Back in May, I wrote about Dell's growing focus on services as a way to win more SMB business. Mentioned in that post were two ways for Dell to expand its service offerings: recruiting channel partners leery of working with service-oriented giants like HP and IBM, and beefing up remote management capabilities through acquisitions of companies like Silverback Technologies.
It doesn't take a genius to see the tension inherent in the two strategies. Through its investments in remote management, Dell could find itself competing with its channel partners.
That's exactly what has happened, according to a scathing editorial by Channel Insider Publisher Lawrence M. Walsh. According to the editorial, Dell is now selling direct-managed services to SMBs with fewer than 499 seats in the metro Dallas and New York City areas.
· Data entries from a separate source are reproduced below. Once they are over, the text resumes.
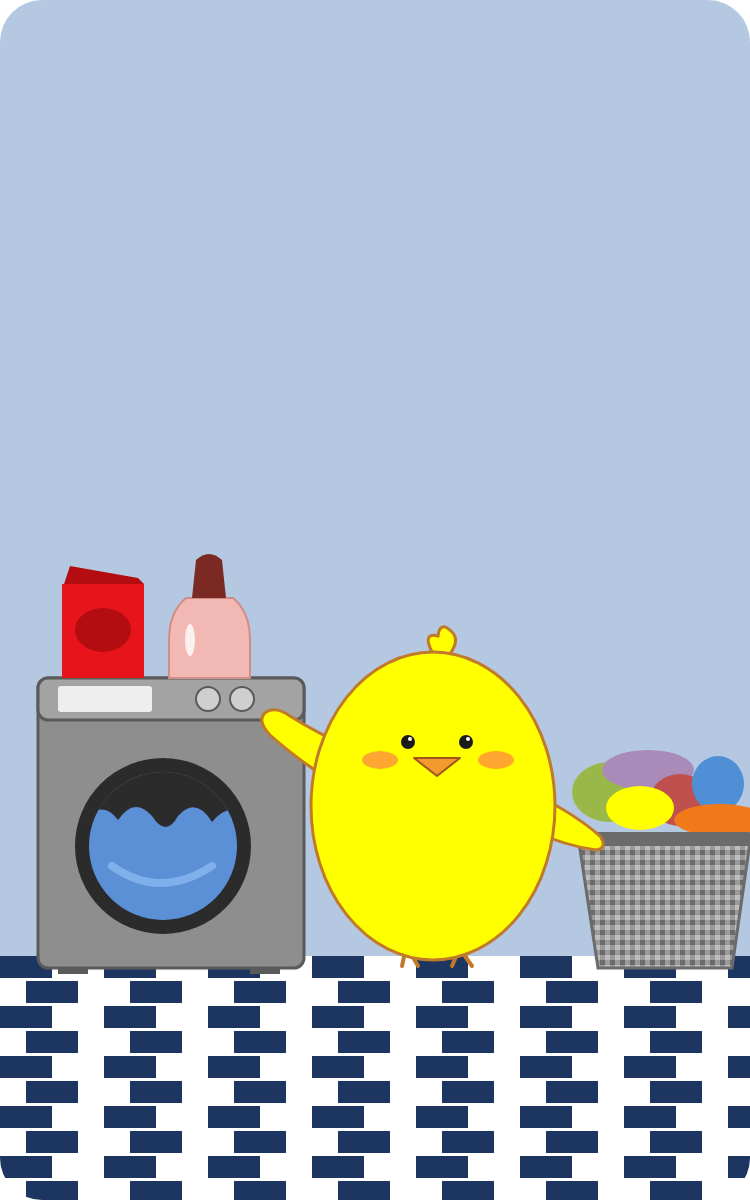
<!DOCTYPE html>
<html lang="en">
<head>
<meta charset="utf-8">
<title>Laundry Day Chick</title>
<style>
  :root {
    --wall: #b5c8e2;
    --floor-dark: #1c3561;
    --floor-light: #ffffff;
    --machine-body: #8e8e8e;
    --machine-panel: #a3a3a3;
    --machine-edge: #5a5a5a;
    --door-ring: #2b2b2b;
    --water: #5b8fd6;
    --water-light: #7fb0ec;
    --detergent-red: #e8141b;
    --detergent-dark: #b30d12;
    --bottle-pink: #f2b8b3;
    --bottle-cap: #7a2a22;
    --chick-yellow: #ffff00;
    --chick-outline: #c07a2a;
    --chick-cheek: #ffa630;
    --chick-beak: #f29a2e;
    --basket-grey: #9a9a9a;
    --basket-dark: #6b6b6b;
  }
  html, body { margin: 0; padding: 0; overflow: hidden; background: #ffffff; }
  .laundry-card { display: block; width: 750px; height: 1200px; }
</style>
</head>
<body>
<svg class="laundry-card" viewBox="0 0 750 1200" xmlns="http://www.w3.org/2000/svg">
  <defs>
    <clipPath id="card-shape">
      <rect x="0" y="0" width="750" height="1200" rx="42"/>
    </clipPath>
    <clipPath id="porthole-glass">
      <circle cx="163" cy="846" r="74"/>
    </clipPath>
    <pattern id="floor-tiles" x="0" y="956" width="104" height="50" patternUnits="userSpaceOnUse">
      <rect width="104" height="50" fill="var(--floor-light)"/>
      <rect x="0" y="0" width="52" height="22" fill="var(--floor-dark)"/>
      <rect x="26" y="25" width="52" height="22" fill="var(--floor-dark)"/>
    </pattern>
    <pattern id="basket-weave" width="10" height="10" patternUnits="userSpaceOnUse">
      <rect width="10" height="10" fill="var(--basket-grey)"/>
      <rect width="5" height="5" fill="var(--basket-dark)"/>
      <rect x="5" y="5" width="5" height="5" fill="#bdbdbd"/>
    </pattern>
  </defs>

  <g clip-path="url(#card-shape)">
    <rect class="wall" width="750" height="960" fill="var(--wall)"/>
    <rect class="floor" y="956" width="750" height="244" fill="url(#floor-tiles)"/>

    <g class="washing-machine">
      <rect x="58" y="962" width="30" height="12" fill="var(--machine-edge)"/>
      <rect x="250" y="962" width="30" height="12" fill="var(--machine-edge)"/>
      <rect x="38" y="678" width="266" height="290" rx="10" fill="var(--machine-body)" stroke="var(--machine-edge)" stroke-width="3"/>
      <rect x="38" y="678" width="266" height="42" rx="10" fill="var(--machine-panel)" stroke="var(--machine-edge)" stroke-width="3"/>
      <rect x="58" y="686" width="94" height="26" rx="3" fill="#eeeeee"/>
      <circle cx="208" cy="699" r="12" fill="#cfcfcf" stroke="var(--machine-edge)" stroke-width="2"/>
      <circle cx="242" cy="699" r="12" fill="#cfcfcf" stroke="var(--machine-edge)" stroke-width="2"/>
      <circle cx="163" cy="846" r="88" fill="var(--door-ring)"/>
      <g clip-path="url(#porthole-glass)">
        <rect x="85" y="768" width="160" height="160" fill="var(--water)"/>
        <path d="M85 760 H245 V818 Q230 800 212 822 Q196 796 178 816 Q166 838 152 816 Q134 796 118 820 Q104 800 85 818 Z" fill="var(--door-ring)"/>
      </g>
      <path d="M112 866 Q160 900 212 866" fill="none" stroke="var(--water-light)" stroke-width="8" stroke-linecap="round"/>
    </g>

    <g class="detergent-box">
      <rect x="62" y="584" width="82" height="94" fill="var(--detergent-red)"/>
      <path d="M64 584 L70 566 L138 578 L144 584 Z" fill="var(--detergent-dark)"/>
      <ellipse cx="103" cy="630" rx="28" ry="22" fill="var(--detergent-dark)"/>
    </g>

    <g class="detergent-bottle">
      <path d="M186 598 Q169 612 169 640 L169 678 L250 678 L250 640 Q250 612 233 598 Z" fill="var(--bottle-pink)" stroke="#d08d88" stroke-width="2"/>
      <path d="M192 598 L196 560 Q209 548 222 560 L226 598 Z" fill="var(--bottle-cap)"/>
      <ellipse cx="190" cy="640" rx="5" ry="16" fill="#ffffff" opacity="0.8"/>
    </g>

    <g class="laundry-basket">
      <ellipse cx="610" cy="792" rx="38" ry="30" fill="#9ab84a"/>
      <ellipse cx="648" cy="770" rx="46" ry="20" fill="#a98ab8"/>
      <ellipse cx="680" cy="800" rx="30" ry="26" fill="#c0504d"/>
      <ellipse cx="718" cy="784" rx="26" ry="28" fill="#4f8fd6"/>
      <ellipse cx="720" cy="820" rx="46" ry="16" fill="#f07a1a"/>
      <ellipse cx="640" cy="808" rx="34" ry="22" fill="#ffff00"/>
      <path d="M578 836 L750 836 L750 842 L732 968 L598 968 Z" fill="url(#basket-weave)" stroke="var(--basket-dark)" stroke-width="3"/>
      <rect x="574" y="832" width="180" height="14" rx="6" fill="var(--basket-dark)"/>
    </g>

    <g class="chick">
      <path d="M405 952 L402 966 M410 952 L418 966 M458 952 L452 966 M462 952 L472 966" stroke="var(--chick-outline)" stroke-width="4" stroke-linecap="round"/>
      <path class="wing-left" d="M345 790 Q300 762 270 735 Q256 720 266 712 Q276 706 290 716 Q320 735 352 748 Z" fill="var(--chick-yellow)" stroke="var(--chick-outline)" stroke-width="3"/>
      <path class="wing-right" d="M525 790 Q570 810 600 836 Q608 848 596 850 Q566 846 530 830 Z" fill="var(--chick-yellow)" stroke="var(--chick-outline)" stroke-width="3"/>
      <path d="M432 652 Q422 632 438 636 Q440 620 452 632 Q460 640 450 654 Z" fill="var(--chick-yellow)" stroke="var(--chick-outline)" stroke-width="3"/>
      <ellipse cx="433" cy="806" rx="122" ry="154" fill="var(--chick-yellow)" stroke="var(--chick-outline)" stroke-width="3"/>
      <ellipse cx="380" cy="760" rx="18" ry="9" fill="var(--chick-cheek)"/>
      <ellipse cx="496" cy="760" rx="18" ry="9" fill="var(--chick-cheek)"/>
      <circle cx="408" cy="742" r="7" fill="#1a1a1a"/>
      <circle cx="466" cy="742" r="7" fill="#1a1a1a"/>
      <circle cx="410" cy="739" r="2" fill="#ffffff"/>
      <circle cx="468" cy="739" r="2" fill="#ffffff"/>
      <path d="M414 758 L460 758 L437 776 Z" fill="var(--chick-beak)" stroke="#a0551a" stroke-width="2" stroke-linejoin="round"/>
    </g>
  </g>
</svg>
</body>
</html>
The move "has likely erased any trust and goodwill the company has built since re-entering the channel a little more than a year ago," writes Walsh.
Dell has a history of tenuous relations with its channel partners, writes Walsh. Interestingly, Walsh makes it sound as if Dell has not offered its partners the opportunity to resell Dell services. However, according to Tom Roberts, Dell's global manager of channel services marketing, partners in both Texas and New York do have that opportunity. Dell also encourages partners to register deals, to relieve any worries about Dell poaching customers.
Roberts tells ChannelWeb:
Our direct sales efforts are looking to work with those customers who are working with Dell directly. For customers that have an existing channel partner relationship, we are looking to honor that relationship.
Dell sales representatives will consult a list of certified Dell partners to avoid calling on prospects with existing relationships with those partners, adds Roberts. Dell intends to expand its managed services program to other cities, according to the article.